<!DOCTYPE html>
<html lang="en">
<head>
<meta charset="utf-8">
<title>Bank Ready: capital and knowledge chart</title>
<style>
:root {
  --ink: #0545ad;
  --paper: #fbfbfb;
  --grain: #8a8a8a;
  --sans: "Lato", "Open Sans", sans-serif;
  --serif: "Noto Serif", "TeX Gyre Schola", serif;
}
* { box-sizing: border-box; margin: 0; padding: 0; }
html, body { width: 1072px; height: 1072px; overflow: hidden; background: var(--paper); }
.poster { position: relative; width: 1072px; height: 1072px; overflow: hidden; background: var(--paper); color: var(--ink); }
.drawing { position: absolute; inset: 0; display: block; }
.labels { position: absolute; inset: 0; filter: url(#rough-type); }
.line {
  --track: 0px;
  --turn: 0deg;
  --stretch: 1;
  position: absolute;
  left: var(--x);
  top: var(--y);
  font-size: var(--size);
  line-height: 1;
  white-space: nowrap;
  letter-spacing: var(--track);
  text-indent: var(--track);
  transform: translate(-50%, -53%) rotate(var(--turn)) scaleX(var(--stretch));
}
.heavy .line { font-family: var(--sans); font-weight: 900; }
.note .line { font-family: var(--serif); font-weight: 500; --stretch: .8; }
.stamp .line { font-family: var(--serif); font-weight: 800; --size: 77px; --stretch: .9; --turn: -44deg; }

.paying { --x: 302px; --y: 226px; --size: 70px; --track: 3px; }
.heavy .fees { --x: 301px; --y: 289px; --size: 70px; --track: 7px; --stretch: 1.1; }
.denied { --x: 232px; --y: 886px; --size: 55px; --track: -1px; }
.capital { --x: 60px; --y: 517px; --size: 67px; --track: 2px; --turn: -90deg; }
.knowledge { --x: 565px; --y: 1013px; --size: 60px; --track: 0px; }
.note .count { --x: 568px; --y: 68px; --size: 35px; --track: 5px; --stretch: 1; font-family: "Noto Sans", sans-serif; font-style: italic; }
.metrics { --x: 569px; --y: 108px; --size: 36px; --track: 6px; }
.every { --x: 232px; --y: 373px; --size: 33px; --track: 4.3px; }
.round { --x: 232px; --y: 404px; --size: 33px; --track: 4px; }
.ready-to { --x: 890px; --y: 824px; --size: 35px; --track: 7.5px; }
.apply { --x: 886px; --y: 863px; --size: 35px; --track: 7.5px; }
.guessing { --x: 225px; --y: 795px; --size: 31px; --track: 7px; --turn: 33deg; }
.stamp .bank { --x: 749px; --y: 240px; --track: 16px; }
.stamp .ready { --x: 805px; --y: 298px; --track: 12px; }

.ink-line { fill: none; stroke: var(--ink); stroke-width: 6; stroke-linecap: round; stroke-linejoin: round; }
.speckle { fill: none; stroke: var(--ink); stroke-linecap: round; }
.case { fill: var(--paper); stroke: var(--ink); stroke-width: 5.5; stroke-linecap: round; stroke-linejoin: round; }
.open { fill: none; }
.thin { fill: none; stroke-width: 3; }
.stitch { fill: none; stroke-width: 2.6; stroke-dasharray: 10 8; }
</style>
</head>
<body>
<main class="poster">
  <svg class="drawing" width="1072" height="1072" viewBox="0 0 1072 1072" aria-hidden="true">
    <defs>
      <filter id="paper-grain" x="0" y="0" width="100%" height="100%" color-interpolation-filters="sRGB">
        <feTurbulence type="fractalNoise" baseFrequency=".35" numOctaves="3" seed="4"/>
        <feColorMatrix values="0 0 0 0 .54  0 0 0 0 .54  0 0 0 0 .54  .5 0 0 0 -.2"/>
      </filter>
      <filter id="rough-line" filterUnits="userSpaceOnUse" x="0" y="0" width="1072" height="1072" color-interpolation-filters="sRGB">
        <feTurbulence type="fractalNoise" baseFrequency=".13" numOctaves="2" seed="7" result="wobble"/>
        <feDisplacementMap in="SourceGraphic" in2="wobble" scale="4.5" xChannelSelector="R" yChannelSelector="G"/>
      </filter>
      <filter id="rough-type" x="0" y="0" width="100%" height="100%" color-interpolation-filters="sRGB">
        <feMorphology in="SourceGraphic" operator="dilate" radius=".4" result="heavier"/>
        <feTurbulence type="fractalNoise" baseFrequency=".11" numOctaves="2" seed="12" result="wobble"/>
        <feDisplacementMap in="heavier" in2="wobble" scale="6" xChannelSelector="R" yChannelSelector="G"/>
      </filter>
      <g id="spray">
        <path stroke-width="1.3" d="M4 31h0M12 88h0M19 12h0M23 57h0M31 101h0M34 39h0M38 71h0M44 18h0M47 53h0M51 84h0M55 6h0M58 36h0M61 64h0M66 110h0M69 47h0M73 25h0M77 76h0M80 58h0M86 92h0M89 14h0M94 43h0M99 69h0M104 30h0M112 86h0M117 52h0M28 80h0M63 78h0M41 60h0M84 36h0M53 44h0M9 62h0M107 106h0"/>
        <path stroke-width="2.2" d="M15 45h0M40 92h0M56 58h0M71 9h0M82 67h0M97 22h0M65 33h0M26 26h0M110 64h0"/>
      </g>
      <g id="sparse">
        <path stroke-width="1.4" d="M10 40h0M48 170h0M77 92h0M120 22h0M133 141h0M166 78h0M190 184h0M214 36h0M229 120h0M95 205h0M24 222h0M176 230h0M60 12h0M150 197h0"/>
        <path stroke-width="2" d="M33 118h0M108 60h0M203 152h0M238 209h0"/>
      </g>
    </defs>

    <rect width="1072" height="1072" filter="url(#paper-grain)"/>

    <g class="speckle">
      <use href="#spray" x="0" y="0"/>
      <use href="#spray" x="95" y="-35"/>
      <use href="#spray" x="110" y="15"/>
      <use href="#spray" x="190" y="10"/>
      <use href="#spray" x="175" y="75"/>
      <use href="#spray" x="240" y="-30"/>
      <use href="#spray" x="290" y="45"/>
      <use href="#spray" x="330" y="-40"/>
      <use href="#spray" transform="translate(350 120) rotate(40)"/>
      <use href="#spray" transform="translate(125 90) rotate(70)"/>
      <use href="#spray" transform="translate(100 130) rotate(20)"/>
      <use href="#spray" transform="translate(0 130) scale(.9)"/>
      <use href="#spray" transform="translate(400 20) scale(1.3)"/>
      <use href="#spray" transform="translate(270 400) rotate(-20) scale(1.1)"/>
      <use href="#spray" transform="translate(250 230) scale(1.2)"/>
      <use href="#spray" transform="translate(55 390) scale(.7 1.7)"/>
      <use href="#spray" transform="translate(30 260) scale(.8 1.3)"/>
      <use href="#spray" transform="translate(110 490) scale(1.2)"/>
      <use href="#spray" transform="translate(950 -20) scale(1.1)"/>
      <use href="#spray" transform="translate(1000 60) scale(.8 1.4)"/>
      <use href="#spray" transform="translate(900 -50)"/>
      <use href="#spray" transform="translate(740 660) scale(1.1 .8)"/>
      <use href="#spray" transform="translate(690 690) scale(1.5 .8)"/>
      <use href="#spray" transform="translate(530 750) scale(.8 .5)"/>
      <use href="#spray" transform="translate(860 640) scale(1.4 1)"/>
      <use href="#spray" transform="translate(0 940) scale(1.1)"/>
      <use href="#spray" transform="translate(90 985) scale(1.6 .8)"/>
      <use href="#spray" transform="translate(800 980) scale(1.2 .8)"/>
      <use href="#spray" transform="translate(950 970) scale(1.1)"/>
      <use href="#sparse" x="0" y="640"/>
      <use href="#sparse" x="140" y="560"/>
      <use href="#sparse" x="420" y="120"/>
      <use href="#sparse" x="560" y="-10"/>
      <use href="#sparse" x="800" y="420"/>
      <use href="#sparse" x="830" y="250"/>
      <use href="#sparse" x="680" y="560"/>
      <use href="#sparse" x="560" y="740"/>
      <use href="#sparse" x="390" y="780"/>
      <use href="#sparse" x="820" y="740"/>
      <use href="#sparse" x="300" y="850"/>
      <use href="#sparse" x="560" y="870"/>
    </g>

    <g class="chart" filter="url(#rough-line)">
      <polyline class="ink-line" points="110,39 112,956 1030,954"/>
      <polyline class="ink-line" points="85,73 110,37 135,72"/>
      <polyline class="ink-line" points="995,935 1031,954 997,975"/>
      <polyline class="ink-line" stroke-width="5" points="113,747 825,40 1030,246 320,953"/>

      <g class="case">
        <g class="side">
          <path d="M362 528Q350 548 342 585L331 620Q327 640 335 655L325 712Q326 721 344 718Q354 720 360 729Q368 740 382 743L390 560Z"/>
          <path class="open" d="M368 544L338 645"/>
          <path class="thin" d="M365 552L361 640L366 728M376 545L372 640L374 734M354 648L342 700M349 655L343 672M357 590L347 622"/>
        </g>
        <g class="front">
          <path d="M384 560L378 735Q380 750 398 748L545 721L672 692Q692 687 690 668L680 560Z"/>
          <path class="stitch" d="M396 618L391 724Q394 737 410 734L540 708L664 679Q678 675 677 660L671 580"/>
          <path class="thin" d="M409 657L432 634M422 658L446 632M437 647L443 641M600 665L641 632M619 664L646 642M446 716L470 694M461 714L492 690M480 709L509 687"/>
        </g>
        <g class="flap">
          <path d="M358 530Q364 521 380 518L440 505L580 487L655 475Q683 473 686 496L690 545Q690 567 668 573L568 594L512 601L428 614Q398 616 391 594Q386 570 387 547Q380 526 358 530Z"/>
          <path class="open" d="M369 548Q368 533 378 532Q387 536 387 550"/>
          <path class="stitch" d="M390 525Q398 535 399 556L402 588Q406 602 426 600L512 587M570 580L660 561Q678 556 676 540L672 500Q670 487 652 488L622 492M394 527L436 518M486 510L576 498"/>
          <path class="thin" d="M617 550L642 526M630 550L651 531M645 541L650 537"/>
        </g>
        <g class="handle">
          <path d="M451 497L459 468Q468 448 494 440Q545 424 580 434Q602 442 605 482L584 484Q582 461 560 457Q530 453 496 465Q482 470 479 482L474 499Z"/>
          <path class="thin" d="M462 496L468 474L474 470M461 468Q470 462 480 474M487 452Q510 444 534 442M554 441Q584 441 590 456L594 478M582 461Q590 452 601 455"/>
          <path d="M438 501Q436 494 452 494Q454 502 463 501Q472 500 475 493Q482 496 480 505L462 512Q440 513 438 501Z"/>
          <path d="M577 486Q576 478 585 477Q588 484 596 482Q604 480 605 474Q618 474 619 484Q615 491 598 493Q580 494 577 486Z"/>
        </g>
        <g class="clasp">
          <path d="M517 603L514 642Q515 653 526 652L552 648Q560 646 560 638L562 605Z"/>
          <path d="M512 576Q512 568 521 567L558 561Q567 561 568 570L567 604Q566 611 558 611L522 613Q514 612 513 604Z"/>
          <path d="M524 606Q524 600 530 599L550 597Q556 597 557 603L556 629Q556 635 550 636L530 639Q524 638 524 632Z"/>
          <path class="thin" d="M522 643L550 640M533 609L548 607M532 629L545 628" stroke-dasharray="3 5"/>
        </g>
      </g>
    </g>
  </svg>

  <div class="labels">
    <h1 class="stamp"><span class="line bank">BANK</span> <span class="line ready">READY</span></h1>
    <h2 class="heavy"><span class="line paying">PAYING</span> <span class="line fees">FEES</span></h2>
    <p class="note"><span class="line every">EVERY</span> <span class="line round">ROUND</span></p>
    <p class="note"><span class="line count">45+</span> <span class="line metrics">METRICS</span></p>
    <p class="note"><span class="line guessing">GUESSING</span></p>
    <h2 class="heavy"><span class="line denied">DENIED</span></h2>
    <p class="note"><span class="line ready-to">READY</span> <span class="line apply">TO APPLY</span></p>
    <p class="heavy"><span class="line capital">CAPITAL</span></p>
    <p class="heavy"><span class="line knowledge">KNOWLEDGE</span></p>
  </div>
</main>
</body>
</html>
----
:: What the exercise asks ::
Your reply should be a single number: the count of lines above that include the string "stroke".

:: Reply ::
11